● Your assignment:
After finding the line with "415 190 390M300" in the data below, set down exactly each line through the one with "302 137 299", inclusive, and stop there.

● Input:
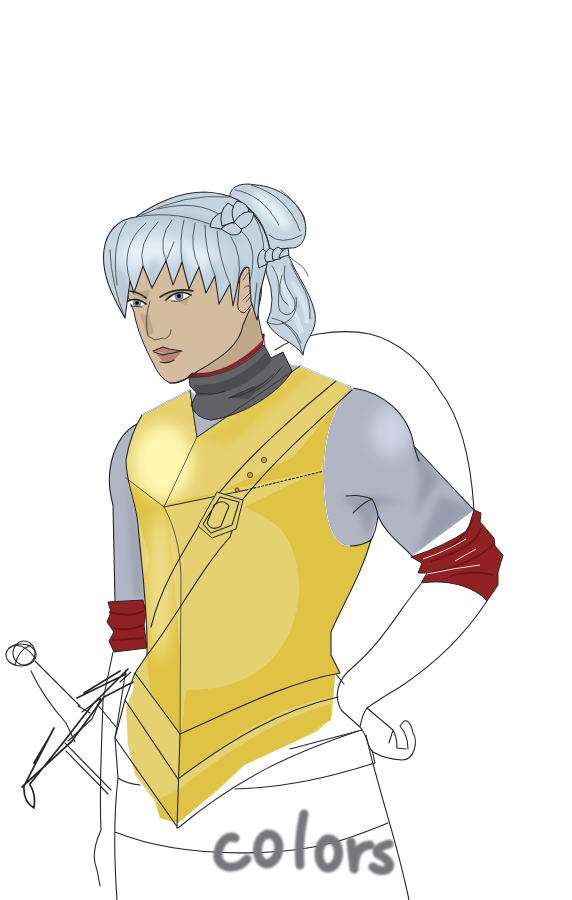
<!DOCTYPE html>
<html lang="en">
<head>
<meta charset="utf-8">
<title>Knight colour study</title>
<style>
:root{--paper:#fff;--ink:#25262b;--skin:#d6bc9e;--skin-shade:#bea385;--hair:#c3d4e0;--hair-light:#e6f0f7;--hair-shade:#9db3c4;--cloth:#b1b6c4;--cloth-shade:#9196a8;--collar:#636367;--collar-shade:#4c4c51;--red:#922124;--red-shade:#6f1519;--gold:#e6d170;--gold-deep:#dfc344;--lettering:#77777b}
html,body{margin:0;background:var(--paper);overflow:hidden}
svg{display:block;width:572px;height:900px}
.line{fill:none;stroke:var(--ink);stroke-width:1.1;stroke-linecap:round;stroke-linejoin:round}
.fine{stroke-width:.7}
.bold{stroke-width:1.7}
.edge{stroke:var(--ink);stroke-width:1;stroke-linejoin:round}
.pale{fill:none;stroke:#e9dede;stroke-width:1}
.lettering{fill:none;stroke:var(--lettering);stroke-width:9;stroke-linecap:round;stroke-linejoin:round}
</style>
</head>
<body>
<svg viewBox="0 0 572 900" role="img" aria-label="Half-coloured drawing of a silver-haired knight in a golden breastplate, captioned colors">
<defs>
<filter id="soft" x="-40%" y="-40%" width="180%" height="180%"><feGaussianBlur stdDeviation="7"/></filter>
<filter id="softer" x="-40%" y="-40%" width="180%" height="180%"><feGaussianBlur stdDeviation="3"/></filter>
<filter id="brush"><feGaussianBlur stdDeviation=".9"/></filter>
<clipPath id="plate-clip"><path id="plate" d="M142 415 190 390 197 437 300 366 353 388C332 405 323 440 324 480C325 518 331 546 350 546Q362 546 371 540C361 575 344 602 331 632L331 655 340 673 180 734 135 673 147 655C148 610 141 560 138 525C136 500 126 485 126 460Q130 435 142 415Z"/></clipPath>
<clipPath id="cap-clip"><path id="cap" d="M104 250C106 233 117 219 136 217C155 203 180 192 205 192Q225 193 238 200C256 212 268 232 270 252L262 285C258 296 260 308 257 320L251 301 249 268Q243 263 238 283L233 306 230 284 219 304 215 276 206 293 199 267 189 289 182 262 173 285 166 261 152 288 143 266 134 293 130 281 125 318C112 296 101 273 104 250Z"/></clipPath>
<clipPath id="arm-clip"><path id="upper-arm" d="M353 388C382 392 409 413 414 446C430 464 455 490 474 510L412 556C397 541 385 532 378 516L371 540Q362 547 350 546C331 546 325 518 324 480C323 440 332 405 353 388Z"/></clipPath>
</defs>
<rect width="572" height="900" fill="var(--paper)"/>

<g id="shield"><path class="line" d="M275 350C298 334 340 328 370 334C398 341 424 363 440 391C462 419 471 462 474 510"/></g>

<g id="skirt-and-legs" class="line">
<path d="M126 670 115 738 118 778Q112 830 117 900M366 735C378 790 397 840 409 900M118 778Q127 784 140 785M235 789C290 787 330 777 375 763L372 750M290 749 362 730M115 832C160 850 215 855 270 852S350 838 388 823M335 673 344 684"/>
<path d="M113 652 103 700C102 740 99 785 101 830Q90 854 97 870L100 886"/>
</g>

<g id="hanging-arm">
<path fill="var(--cloth)" d="M139 423C115 434 103 470 113 505L115 602 146 600C145 568 141 542 137 520C134 500 126 485 126 460Z"/>
<path fill="var(--cloth-shade)" opacity=".6" filter="url(#softer)" d="M126 475 141 545 144 598 134 598Z"/>
<path class="line" d="M139 423C115 434 103 470 113 505L115 602"/>
<path class="edge" fill="var(--red)" d="M108 602 143 600 146 612 144 625 147 648 114 652 109 641 114 632 107 622 111 612Z"/>
<path fill="none" stroke="var(--red-shade)" stroke-width="2" d="M109 612Q128 618 144 611M113 628Q128 632 143 625M112 640 144 638"/>
</g>

<g id="bent-arm">
<use href="#upper-arm" fill="var(--cloth)"/>
<g clip-path="url(#arm-clip)">
<ellipse cx="391" cy="432" rx="20" ry="24" fill="#ccd1e3" filter="url(#soft)"/>
<path fill="var(--cloth-shade)" filter="url(#softer)" d="M412 440 420 480 415 515 440 480ZM340 500Q368 490 404 503L380 504 368 540 358 510ZM440 495 475 510 415 553Z" opacity=".75"/>
</g>
<path class="line" d="M353 388C382 392 409 413 414 446C430 464 455 490 474 510M412 556C397 541 385 532 378 516Q376 532 371 540M353 513Q364 502 372 499Q376 505 378 516M346 496Q360 494 372 499M414 446Q417 456 419 461"/>
<path class="edge" fill="var(--red)" d="M474 510 481 513 480 522 494 538 495 546 503 555 498 572 498 585 487 601C474 586 447 579 421 583L427 573 418 573 422 563 411 557Q445 546 468 530Z"/>
<path fill="none" stroke="var(--red-shade)" stroke-width="2" d="M472 518Q470 534 443 552M481 528Q478 546 430 562M494 544Q470 566 432 572M493 575Q475 570 450 576"/>
<path class="pale" d="M423 559Q447 551 466 539M427 574Q455 568 480 565M455 561 476 549"/>
<path class="line" d="M421 584C400 608 384 641 352 668C337 680 333 697 342 711L360 727C369 738 367 748 373 752Q385 759 402 760C415 760 418 741 413 733Q410 719 404 721L400 726M487 601C463 638 433 665 400 687Q378 700 367 708L393 730Q397 737 397 748M393 730 389 743M400 726Q408 735 408 749M397 748 406 749M360 727Q362 715 367 708"/>
</g>

<g id="breastplate">
<use href="#plate" fill="var(--gold)"/>
<g clip-path="url(#plate-clip)">
<path fill="var(--gold-deep)" d="M353 385C330 410 310 440 292 458L215 494 166 507 182 560 181 735 150 690 140 590 150 560 128 480 160 505 320 470 372 540 331 632 345 674 181 735 186 690C250 690 290 660 298 600C301 560 290 528 262 516L230 514 320 470Z"/>
<path fill="var(--gold)" d="M168 510 215 498C275 510 299 545 299 590C297 650 255 680 183 684Z"/>
<ellipse cx="163" cy="462" rx="30" ry="38" fill="#fff7b0" filter="url(#soft)"/>
<ellipse cx="160" cy="585" rx="13" ry="75" fill="#eddd87" filter="url(#soft)"/>
<path fill="var(--gold-deep)" opacity=".7" filter="url(#softer)" d="M200 440 300 370 312 374 230 445Z"/>
</g>
<path fill="var(--gold)" d="M135 673 180 734 335 673 334 690 332 716 318 731 245 765 218 790 178 823 160 818 154 800 135 775 128 745 126 708 133 690Z"/>
<path fill="var(--gold-deep)" d="M180 734C230 715 275 690 335 675L333 697C280 705 235 735 178 779ZM178 790C235 745 280 718 331 704L331 720 300 739 243 765 216 790 178 823 160 818 157 800Z"/>
<path class="line" d="M142 415 190 390 197 437 300 366 353 388C332 405 323 440 324 480C325 518 331 546 350 546Q362 546 371 540C361 575 344 602 331 632L331 655 340 673C285 683 232 711 180 734L135 673 147 655C148 610 141 560 138 525C136 500 126 485 126 460Q130 435 142 415"/>
<path class="line" d="M135 673 125 700 178 779C230 740 280 710 338 697M125 700 115 738 178 828C240 776 296 752 358 731M180 734 177 828"/>
<path class="line fine" d="M197 437 164 507 126 478M164 507C174 525 181 550 181 580L180 734"/>
<path class="line" d="M164 507 246 490"/>
<path class="line" stroke-dasharray="2 2" d="M246 490 324 471"/>
<path fill="none" stroke="#d8dbe3" stroke-width="1.4" d="M142 415 190 390M300 366 353 388C332 405 323 440 324 480C325 518 331 546 350 546"/>
</g>

<g id="baldric">
<path class="line" d="M336 381C300 410 250 455 219 493L198 527C178 560 160 590 151 627M352 390C316 423 275 460 243 499L230 537C200 570 175 620 147 655"/>
<path class="edge" fill="var(--gold)" d="M217 492 243 500 236 529 212 538 198 526Z"/>
<path class="line" d="M220 497 239 502 232 525 211 533 203 524ZM214 505Q223 498 229 506L221 526Q212 532 207 523Z"/>
<g fill="#c5a83c" stroke="var(--ink)" stroke-width=".8"><circle cx="264" cy="460" r="2.6"/><circle cx="250" cy="475" r="2.6"/><circle cx="237" cy="490" r="2"/></g>
</g>

<g id="collar">
<path fill="var(--cloth)" d="M190 390 197 437 300 366 288 364 262 385 215 414Z"/>
<path class="edge" fill="var(--collar)" d="M189 377Q228 378 264 345L271 358 283 352 292 371C280 392 243 416 211 420Q195 418 191 405L197 393 190 386Z"/>
<path fill="var(--collar-shade)" d="M194 385Q235 387 266 352L272 361Q240 396 196 396ZM228 398 262 383 271 377 248 399Z"/>
<path class="line fine" d="M229 398Q252 395 274 374M229 398 253 387M257 390Q268 385 282 367M197 393Q214 396 225 391"/>
<path fill="none" stroke="var(--red)" stroke-width="4" d="M189 375Q228 377 261 345L263 334"/>
<path class="line fine" d="M189 377Q230 380 265 346L263 333M190 390 197 437 300 366"/>
</g>

<g id="face">
<path class="edge" fill="var(--skin)" d="M124 270 127 294 134 312C137 330 145 348 153 363Q160 379 170 383Q181 385 192 373Q228 376 263 340L257 310C264 295 263 273 253 264L210 235 140 240Z"/>
<path fill="var(--skin-shade)" d="M192 373C220 363 240 346 243 324L254 309 263 340Q228 376 192 373ZM149 315 154 333 147 336 140 314ZM130 293 150 290 147 302ZM163 296 194 288 186 305Z" opacity=".85"/>
<path class="line" d="M170 383Q184 383 198 371C223 357 240 344 243 325L250 309"/>
<path class="line bold" d="M128 291Q137 291 146 298M160 297Q175 287 193 291"/>
<path fill="#fff" d="M128 302 137 299 145 304 136 307ZM168 299 180 291 190 295 180 301Z"/>
<g fill="#708aa0"><circle cx="137" cy="303" r="4"/><circle cx="179" cy="296" r="4.5"/></g>
<circle cx="137" cy="303" r="1.7"/><circle cx="179" cy="296" r="2"/>
<path class="line bold" d="M126 302Q136 296 146 304M166 300Q178 288 191 295"/>
<path class="line fine" d="M130 306 142 307M171 301Q182 303 190 296M150 301Q144 319 148 336L155 340 163 338M164 339Q171 337 171 330"/>
<path fill="#b98574" d="M153 351 163 347 169 349 182 351 170 354ZM156 354 181 352Q174 363 164 363Z"/>
<path class="line" d="M153 351 163 347 169 349 182 351M154 352 163 355 182 351M160 362Q168 364 174 360"/>
</g>

<g id="ponytail">
<path class="edge" fill="var(--hair)" d="M262 253 286 247C293 273 309 287 315 313C318 332 305 337 303 355C294 341 275 339 267 322Q277 301 267 275Z"/>
<path fill="none" stroke="var(--hair-light)" stroke-width="5" opacity=".6" d="M277 270Q291 305 302 333M292 282Q309 308 306 323"/>
<path class="line fine" d="M272 266C285 285 275 298 280 311Q288 319 294 310C300 295 280 292 285 266M282 275Q275 297 288 305M267 322C282 330 300 318 296 297M272 318Q294 323 301 343M288 255C298 266 303 263 308 276M291 264C302 289 311 293 310 319M282 322Q298 332 303 355"/>
<path class="edge" fill="var(--hair)" d="M230 199C228 186 242 182 256 185C275 186 295 198 304 217C309 235 303 249 290 248L270 250C265 223 253 205 230 199Z"/>
<ellipse cx="271" cy="211" rx="25" ry="9" transform="rotate(42 271 211)" fill="var(--hair-light)" filter="url(#softer)"/>
<path class="line fine" d="M235 190Q262 194 279 225M251 185Q288 196 300 231M269 235Q281 246 302 235M281 190Q301 206 305 222"/>
</g>

<g id="ear">
<path class="edge" fill="var(--skin)" d="M240 277Q247 260 258 268C263 281 257 302 244 313Q236 312 238 300Z"/>
<path class="line fine" d="M243 280Q250 267 256 274C257 287 253 295 246 302M244 288Q251 281 250 293L243 300"/>
</g>

<g id="hair">
<use href="#cap" fill="var(--hair)"/>
<g clip-path="url(#cap-clip)">
<path fill="var(--hair-light)" filter="url(#soft)" d="M116 250Q140 228 170 238L220 249 211 272 170 258 125 272Z"/>
<path fill="none" stroke="var(--hair-shade)" stroke-width="5" opacity=".55" filter="url(#softer)" d="M130 219Q190 206 240 240M126 306 119 270M152 285 154 260M187 285 181 250M217 300 213 260M236 295 240 265M259 270 256 315"/>
</g>
<use href="#cap" class="line"/>
<path class="line fine" d="M136 217Q180 209 221 229M142 215Q185 193 229 197M158 209Q197 199 222 216M126 222Q111 242 117 285M146 223Q119 246 130 281M158 222Q137 244 143 266M172 220Q157 239 166 261M166 261 174 242M184 220Q179 240 182 262M195 223Q189 248 199 267M205 225Q205 251 215 276M217 231Q219 259 230 284M231 237Q243 255 238 283M241 231Q259 244 250 281M253 214Q266 235 263 255M110 250Q111 284 125 318M257 283 254 309"/>
<g class="edge" fill="var(--hair)">
<path d="M210 227Q211 216 223 212Q232 219 221 229Z"/><path d="M222 226Q218 212 228 203Q239 207 234 222Z"/><path d="M234 222Q229 209 237 201Q249 203 249 213Z"/><path d="M221 229Q231 219 241 225Q244 236 231 235Z"/><path d="M234 222Q244 208 254 213Q252 226 241 229Z"/>
<path d="M259 268Q255 255 263 249Q271 254 267 264Z"/><path d="M266 262Q262 253 270 248Q279 252 274 261Z"/><path d="M273 260Q270 250 278 247Q288 251 280 259Z"/><path d="M279 258Q280 250 288 248L289 255Z"/>
</g>
</g>

<g id="sword" class="line">
<ellipse cx="21" cy="655" rx="15" ry="11"/><ellipse cx="24" cy="653" rx="11" ry="12"/><path d="M9 648Q22 640 35 658M15 665Q18 650 31 645"/>
<path d="M35 661 80 706M31 671Q43 697 66 723M78 706 90 713M66 723 75 742"/>
<path class="line bold" d="M128 669 93 704 62 744 30 784M133 682 104 697 72 741 22 787M77 698 126 674M84 693 120 671M54 728 24 786Q23 802 34 808Q36 794 30 785M51 734 34 763"/>
<path d="M66 751 108 794M97 704 116 727M82 712 101 698 92 719 68 741M65 743 111 790M120 682 131 672"/>
</g>

<g id="caption" class="lettering" filter="url(#brush)" role="img" aria-label="colors">
<path d="M235 838C225 833 217 848 218 858C222 871 239 869 247 859"/>
<path d="M267 834C255 838 254 861 266 864C282 863 284 833 267 834Z"/>
<path d="M304 814Q298 840 300 865"/>
<path d="M327 839C315 844 317 869 329 868C343 865 341 837 327 839Z"/>
<path d="M351 842 354 869Q354 846 370 845"/>
<path d="M389 844Q374 848 378 854C388 859 394 866 386 870Q379 872 373 867"/>
</g>
</svg>
</body>
</html>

● Your response:
<path fill="none" stroke="#d8dbe3" stroke-width="1.4" d="M142 415 190 390M300 366 353 388C332 405 323 440 324 480C325 518 331 546 350 546"/>
</g>

<g id="baldric">
<path class="line" d="M336 381C300 410 250 455 219 493L198 527C178 560 160 590 151 627M352 390C316 423 275 460 243 499L230 537C200 570 175 620 147 655"/>
<path class="edge" fill="var(--gold)" d="M217 492 243 500 236 529 212 538 198 526Z"/>
<path class="line" d="M220 497 239 502 232 525 211 533 203 524ZM214 505Q223 498 229 506L221 526Q212 532 207 523Z"/>
<g fill="#c5a83c" stroke="var(--ink)" stroke-width=".8"><circle cx="264" cy="460" r="2.6"/><circle cx="250" cy="475" r="2.6"/><circle cx="237" cy="490" r="2"/></g>
</g>

<g id="collar">
<path fill="var(--cloth)" d="M190 390 197 437 300 366 288 364 262 385 215 414Z"/>
<path class="edge" fill="var(--collar)" d="M189 377Q228 378 264 345L271 358 283 352 292 371C280 392 243 416 211 420Q195 418 191 405L197 393 190 386Z"/>
<path fill="var(--collar-shade)" d="M194 385Q235 387 266 352L272 361Q240 396 196 396ZM228 398 262 383 271 377 248 399Z"/>
<path class="line fine" d="M229 398Q252 395 274 374M229 398 253 387M257 390Q268 385 282 367M197 393Q214 396 225 391"/>
<path fill="none" stroke="var(--red)" stroke-width="4" d="M189 375Q228 377 261 345L263 334"/>
<path class="line fine" d="M189 377Q230 380 265 346L263 333M190 390 197 437 300 366"/>
</g>

<g id="face">
<path class="edge" fill="var(--skin)" d="M124 270 127 294 134 312C137 330 145 348 153 363Q160 379 170 383Q181 385 192 373Q228 376 263 340L257 310C264 295 263 273 253 264L210 235 140 240Z"/>
<path fill="var(--skin-shade)" d="M192 373C220 363 240 346 243 324L254 309 263 340Q228 376 192 373ZM149 315 154 333 147 336 140 314ZM130 293 150 290 147 302ZM163 296 194 288 186 305Z" opacity=".85"/>
<path class="line" d="M170 383Q184 383 198 371C223 357 240 344 243 325L250 309"/>
<path class="line bold" d="M128 291Q137 291 146 298M160 297Q175 287 193 291"/>
<path fill="#fff" d="M128 302 137 299 145 304 136 307ZM168 299 180 291 190 295 180 301Z"/>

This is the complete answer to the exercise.